That is a real pain that the Jetson Nano module is not accepting the initial serial connection. I would like some visibility into why this might be the case. Am I flashing an incorrect OS to my module? In SDK Manager I choose “Jeston Nano.” My module is https://www.arrow.com/en/products/900-13448-0020-000/nvidia
I am referencing this guide: Jetson Nano - Headless Setup - JetsonHacks

Is there something wrong with the Jetpack 4.5 that prevents “first boot” by serial session over micro-USB?

Because you described this problem like a universal one that every one would hit, I have to tell you that:
Actually, we can configure it through serial console on our host machines well.
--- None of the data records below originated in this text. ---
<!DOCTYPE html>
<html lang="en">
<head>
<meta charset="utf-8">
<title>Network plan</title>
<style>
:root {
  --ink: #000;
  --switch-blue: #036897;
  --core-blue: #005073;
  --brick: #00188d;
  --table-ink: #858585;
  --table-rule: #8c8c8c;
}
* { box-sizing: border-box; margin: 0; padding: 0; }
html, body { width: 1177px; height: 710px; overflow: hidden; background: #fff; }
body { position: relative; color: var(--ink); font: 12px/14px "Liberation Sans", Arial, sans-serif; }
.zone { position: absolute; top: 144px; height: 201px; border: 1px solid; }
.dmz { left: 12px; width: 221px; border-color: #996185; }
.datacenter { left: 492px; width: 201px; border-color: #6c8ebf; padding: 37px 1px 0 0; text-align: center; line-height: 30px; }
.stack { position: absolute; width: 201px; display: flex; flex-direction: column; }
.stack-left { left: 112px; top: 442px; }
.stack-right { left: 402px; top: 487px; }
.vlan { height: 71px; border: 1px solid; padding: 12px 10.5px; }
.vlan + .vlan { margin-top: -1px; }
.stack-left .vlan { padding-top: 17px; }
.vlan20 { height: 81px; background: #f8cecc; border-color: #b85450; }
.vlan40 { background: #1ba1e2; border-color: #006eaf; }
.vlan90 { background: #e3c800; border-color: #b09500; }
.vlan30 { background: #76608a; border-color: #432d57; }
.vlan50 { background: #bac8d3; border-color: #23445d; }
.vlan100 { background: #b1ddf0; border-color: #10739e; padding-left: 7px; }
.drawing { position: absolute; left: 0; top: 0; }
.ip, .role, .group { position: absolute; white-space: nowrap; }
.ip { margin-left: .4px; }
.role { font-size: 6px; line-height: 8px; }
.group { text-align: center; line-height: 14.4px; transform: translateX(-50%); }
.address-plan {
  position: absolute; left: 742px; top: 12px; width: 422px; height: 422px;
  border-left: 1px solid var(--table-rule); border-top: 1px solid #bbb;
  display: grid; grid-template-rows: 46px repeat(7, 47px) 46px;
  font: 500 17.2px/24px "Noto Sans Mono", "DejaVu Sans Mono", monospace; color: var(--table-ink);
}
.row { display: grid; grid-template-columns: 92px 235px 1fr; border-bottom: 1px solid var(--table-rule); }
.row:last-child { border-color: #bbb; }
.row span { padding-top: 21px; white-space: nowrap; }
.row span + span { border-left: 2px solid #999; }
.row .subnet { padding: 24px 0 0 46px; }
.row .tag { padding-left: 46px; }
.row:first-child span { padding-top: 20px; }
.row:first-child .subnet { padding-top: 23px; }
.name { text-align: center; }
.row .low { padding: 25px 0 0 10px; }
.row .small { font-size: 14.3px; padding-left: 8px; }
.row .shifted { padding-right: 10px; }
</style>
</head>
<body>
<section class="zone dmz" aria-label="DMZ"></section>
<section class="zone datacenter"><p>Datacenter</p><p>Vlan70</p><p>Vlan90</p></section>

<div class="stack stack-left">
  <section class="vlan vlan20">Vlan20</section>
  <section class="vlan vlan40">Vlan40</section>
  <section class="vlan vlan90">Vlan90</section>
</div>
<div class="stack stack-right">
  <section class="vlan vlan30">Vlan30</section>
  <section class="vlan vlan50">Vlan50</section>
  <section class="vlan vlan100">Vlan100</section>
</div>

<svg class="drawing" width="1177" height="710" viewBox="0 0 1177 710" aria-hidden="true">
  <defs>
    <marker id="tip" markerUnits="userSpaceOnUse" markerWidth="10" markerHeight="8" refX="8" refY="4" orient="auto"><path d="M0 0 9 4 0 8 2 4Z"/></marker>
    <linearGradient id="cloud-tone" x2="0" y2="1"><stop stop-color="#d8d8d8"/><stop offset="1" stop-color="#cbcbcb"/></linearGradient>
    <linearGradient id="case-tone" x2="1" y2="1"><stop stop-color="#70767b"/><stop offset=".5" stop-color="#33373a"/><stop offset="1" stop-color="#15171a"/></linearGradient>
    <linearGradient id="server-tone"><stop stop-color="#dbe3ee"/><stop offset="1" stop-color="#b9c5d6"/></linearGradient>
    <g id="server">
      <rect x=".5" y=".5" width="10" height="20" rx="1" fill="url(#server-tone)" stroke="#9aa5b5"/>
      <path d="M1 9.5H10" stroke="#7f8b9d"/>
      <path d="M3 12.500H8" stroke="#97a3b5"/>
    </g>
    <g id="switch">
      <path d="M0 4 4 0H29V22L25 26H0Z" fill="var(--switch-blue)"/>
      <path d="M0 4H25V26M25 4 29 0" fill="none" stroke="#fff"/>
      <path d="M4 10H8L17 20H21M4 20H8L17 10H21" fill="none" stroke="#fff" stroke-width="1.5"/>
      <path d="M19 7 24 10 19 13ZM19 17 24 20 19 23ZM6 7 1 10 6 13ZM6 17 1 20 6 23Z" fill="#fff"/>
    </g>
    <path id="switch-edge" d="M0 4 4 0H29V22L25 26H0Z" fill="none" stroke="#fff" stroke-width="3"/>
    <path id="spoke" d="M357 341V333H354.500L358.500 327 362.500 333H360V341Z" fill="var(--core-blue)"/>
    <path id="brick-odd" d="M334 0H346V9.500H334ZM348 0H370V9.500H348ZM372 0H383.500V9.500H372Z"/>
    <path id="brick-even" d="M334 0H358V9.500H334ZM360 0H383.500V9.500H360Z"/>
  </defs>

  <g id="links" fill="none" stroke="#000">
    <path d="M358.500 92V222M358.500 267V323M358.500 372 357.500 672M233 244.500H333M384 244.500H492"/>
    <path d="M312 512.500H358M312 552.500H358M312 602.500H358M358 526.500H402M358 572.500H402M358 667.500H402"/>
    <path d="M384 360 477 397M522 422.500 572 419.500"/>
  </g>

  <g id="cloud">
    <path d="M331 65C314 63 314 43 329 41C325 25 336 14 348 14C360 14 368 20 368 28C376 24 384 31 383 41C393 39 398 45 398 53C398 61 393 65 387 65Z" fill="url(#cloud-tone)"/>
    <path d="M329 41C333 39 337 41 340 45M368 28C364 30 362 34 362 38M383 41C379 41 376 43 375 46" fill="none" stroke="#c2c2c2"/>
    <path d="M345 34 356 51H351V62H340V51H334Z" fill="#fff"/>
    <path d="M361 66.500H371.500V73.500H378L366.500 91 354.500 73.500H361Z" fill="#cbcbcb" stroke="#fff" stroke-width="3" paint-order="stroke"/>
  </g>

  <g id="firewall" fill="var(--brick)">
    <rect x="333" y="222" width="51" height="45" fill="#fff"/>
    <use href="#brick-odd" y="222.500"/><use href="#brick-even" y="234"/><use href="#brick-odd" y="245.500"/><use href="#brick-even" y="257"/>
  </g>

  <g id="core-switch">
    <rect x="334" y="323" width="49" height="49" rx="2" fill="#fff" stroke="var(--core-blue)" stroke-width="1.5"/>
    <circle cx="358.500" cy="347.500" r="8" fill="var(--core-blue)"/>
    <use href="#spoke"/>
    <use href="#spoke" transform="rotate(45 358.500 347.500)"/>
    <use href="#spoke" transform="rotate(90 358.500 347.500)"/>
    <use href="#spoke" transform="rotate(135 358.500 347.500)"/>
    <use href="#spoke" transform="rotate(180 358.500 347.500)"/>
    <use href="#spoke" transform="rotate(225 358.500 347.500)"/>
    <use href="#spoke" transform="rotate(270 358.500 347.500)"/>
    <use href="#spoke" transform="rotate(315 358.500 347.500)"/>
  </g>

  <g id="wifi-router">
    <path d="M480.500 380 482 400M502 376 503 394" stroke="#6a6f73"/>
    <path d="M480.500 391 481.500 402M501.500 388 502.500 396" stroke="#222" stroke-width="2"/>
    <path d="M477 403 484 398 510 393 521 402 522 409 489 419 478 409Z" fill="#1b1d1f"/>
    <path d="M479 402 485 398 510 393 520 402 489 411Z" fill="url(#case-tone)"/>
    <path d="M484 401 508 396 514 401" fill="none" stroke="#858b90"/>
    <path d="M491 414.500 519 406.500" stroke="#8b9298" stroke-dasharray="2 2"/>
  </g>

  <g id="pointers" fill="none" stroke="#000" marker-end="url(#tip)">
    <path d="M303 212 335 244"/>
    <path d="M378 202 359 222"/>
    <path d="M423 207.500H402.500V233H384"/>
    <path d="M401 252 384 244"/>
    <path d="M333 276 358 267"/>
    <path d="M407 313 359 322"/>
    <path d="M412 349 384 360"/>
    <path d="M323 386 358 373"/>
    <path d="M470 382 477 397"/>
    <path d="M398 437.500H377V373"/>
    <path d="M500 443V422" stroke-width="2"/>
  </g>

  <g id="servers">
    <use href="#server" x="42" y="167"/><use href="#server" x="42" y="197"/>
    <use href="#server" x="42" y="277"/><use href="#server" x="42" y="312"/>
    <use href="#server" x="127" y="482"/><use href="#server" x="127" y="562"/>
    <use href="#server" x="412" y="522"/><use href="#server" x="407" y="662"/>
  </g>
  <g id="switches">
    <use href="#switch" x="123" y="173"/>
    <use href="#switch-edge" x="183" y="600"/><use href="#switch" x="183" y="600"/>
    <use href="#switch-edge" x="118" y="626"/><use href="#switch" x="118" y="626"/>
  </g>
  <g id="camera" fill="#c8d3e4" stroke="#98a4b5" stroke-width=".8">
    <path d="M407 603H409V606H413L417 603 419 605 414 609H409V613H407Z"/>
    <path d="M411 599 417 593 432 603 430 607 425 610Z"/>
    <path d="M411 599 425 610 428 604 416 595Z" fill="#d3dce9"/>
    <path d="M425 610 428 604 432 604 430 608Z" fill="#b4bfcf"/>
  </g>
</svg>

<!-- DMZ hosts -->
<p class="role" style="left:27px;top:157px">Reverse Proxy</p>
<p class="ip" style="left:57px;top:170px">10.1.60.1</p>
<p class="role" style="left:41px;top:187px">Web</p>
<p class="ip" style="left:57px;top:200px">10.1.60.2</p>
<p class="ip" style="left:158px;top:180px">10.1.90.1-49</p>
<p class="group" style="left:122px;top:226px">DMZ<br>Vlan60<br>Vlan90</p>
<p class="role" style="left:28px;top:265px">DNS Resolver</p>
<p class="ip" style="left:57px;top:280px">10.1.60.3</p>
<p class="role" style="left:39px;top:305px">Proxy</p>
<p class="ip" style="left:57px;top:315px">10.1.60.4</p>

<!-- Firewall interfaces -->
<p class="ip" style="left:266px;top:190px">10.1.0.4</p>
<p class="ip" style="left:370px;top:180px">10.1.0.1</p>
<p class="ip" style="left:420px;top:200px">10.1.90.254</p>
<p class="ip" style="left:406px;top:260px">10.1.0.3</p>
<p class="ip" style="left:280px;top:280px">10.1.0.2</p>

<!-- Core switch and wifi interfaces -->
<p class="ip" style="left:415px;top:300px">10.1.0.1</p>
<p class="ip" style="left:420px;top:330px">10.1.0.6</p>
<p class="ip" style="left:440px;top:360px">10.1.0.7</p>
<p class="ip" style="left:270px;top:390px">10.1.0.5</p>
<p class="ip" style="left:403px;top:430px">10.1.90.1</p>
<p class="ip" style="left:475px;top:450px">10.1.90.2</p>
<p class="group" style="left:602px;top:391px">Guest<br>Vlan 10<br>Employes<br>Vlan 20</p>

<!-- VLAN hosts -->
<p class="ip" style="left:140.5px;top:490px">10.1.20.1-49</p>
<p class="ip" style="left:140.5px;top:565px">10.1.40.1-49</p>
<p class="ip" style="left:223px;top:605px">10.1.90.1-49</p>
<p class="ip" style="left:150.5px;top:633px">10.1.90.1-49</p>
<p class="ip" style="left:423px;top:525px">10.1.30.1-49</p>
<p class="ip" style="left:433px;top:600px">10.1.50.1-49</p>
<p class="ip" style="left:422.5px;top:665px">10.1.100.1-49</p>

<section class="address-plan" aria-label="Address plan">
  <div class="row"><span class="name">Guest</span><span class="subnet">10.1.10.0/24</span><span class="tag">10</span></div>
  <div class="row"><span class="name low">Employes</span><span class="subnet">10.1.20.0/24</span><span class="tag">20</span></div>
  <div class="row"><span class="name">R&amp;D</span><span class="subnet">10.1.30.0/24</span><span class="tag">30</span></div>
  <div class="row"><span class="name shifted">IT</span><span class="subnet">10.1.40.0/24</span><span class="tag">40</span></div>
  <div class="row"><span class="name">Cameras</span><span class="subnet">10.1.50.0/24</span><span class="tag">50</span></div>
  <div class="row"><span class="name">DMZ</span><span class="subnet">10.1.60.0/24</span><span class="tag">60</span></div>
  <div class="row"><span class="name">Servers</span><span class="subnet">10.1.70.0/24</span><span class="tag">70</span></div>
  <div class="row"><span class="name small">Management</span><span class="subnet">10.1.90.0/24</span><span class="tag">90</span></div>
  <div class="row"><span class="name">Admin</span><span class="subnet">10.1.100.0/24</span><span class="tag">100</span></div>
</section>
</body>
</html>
Thus, it is more like some issues happened between nano and your host side.

Maybe you can share the log from host dmesg when you try to open the oem-config. So that we can tell what is going on. Also, share the detail commands you are using would be better.

Hi again
I think I have the reason. First, some more information.
I noticed that some nVidia Jetson Nano cards booted fine on our carrier board, offering the initial boot (and subsequent boot) session over microUSB. Other nVidia Jetson Nano cards on our same carrier board failed to boot properly. The performance of the nVidia Jetson Nano modules as to whether is would boot properly or not, seemed to be consistent, although I am pretty sure there was at least one occasion where the behaviour changed. To my recollection, all of our Jetson Nano modules booted properly on an nVidia carrier board P3450.
We discovered that our UART2 (pins 236, 238) RX pin was not pulled up to 1.8V on our carrier board. There should be no need. However, we installed a pullup of 47k, and immediately those nVidia Jetson Nano boards that consistently failed to boot properly on our carrier board, commenced booting properly.
Could I please get an explanation why there is this dependency on the RX pin of UART2? Is this dependency documented?
My conclusion is that the floating UART2 RX pin was sometimes read as ‘IDLE’ and sometimes as ‘BREAK,’ depending on the way the wind blows. This indeterminate RX state caused the variation in booting experience.
Perhaps there is a Jetson Jetpack code fix that could be implemented to remove this dependency. Either, remove the dependency, or implement a pullup resistor function on that device input, if that’s an option for that pin.

What’s your nano module version? Is it A02 or B01? If A02, there should be no pull-up or pull-down on the pin as it is one of strapping pins of ram code selection. If B01, no matter to add pu or pd as there is buffer to isolate the pin status during power on.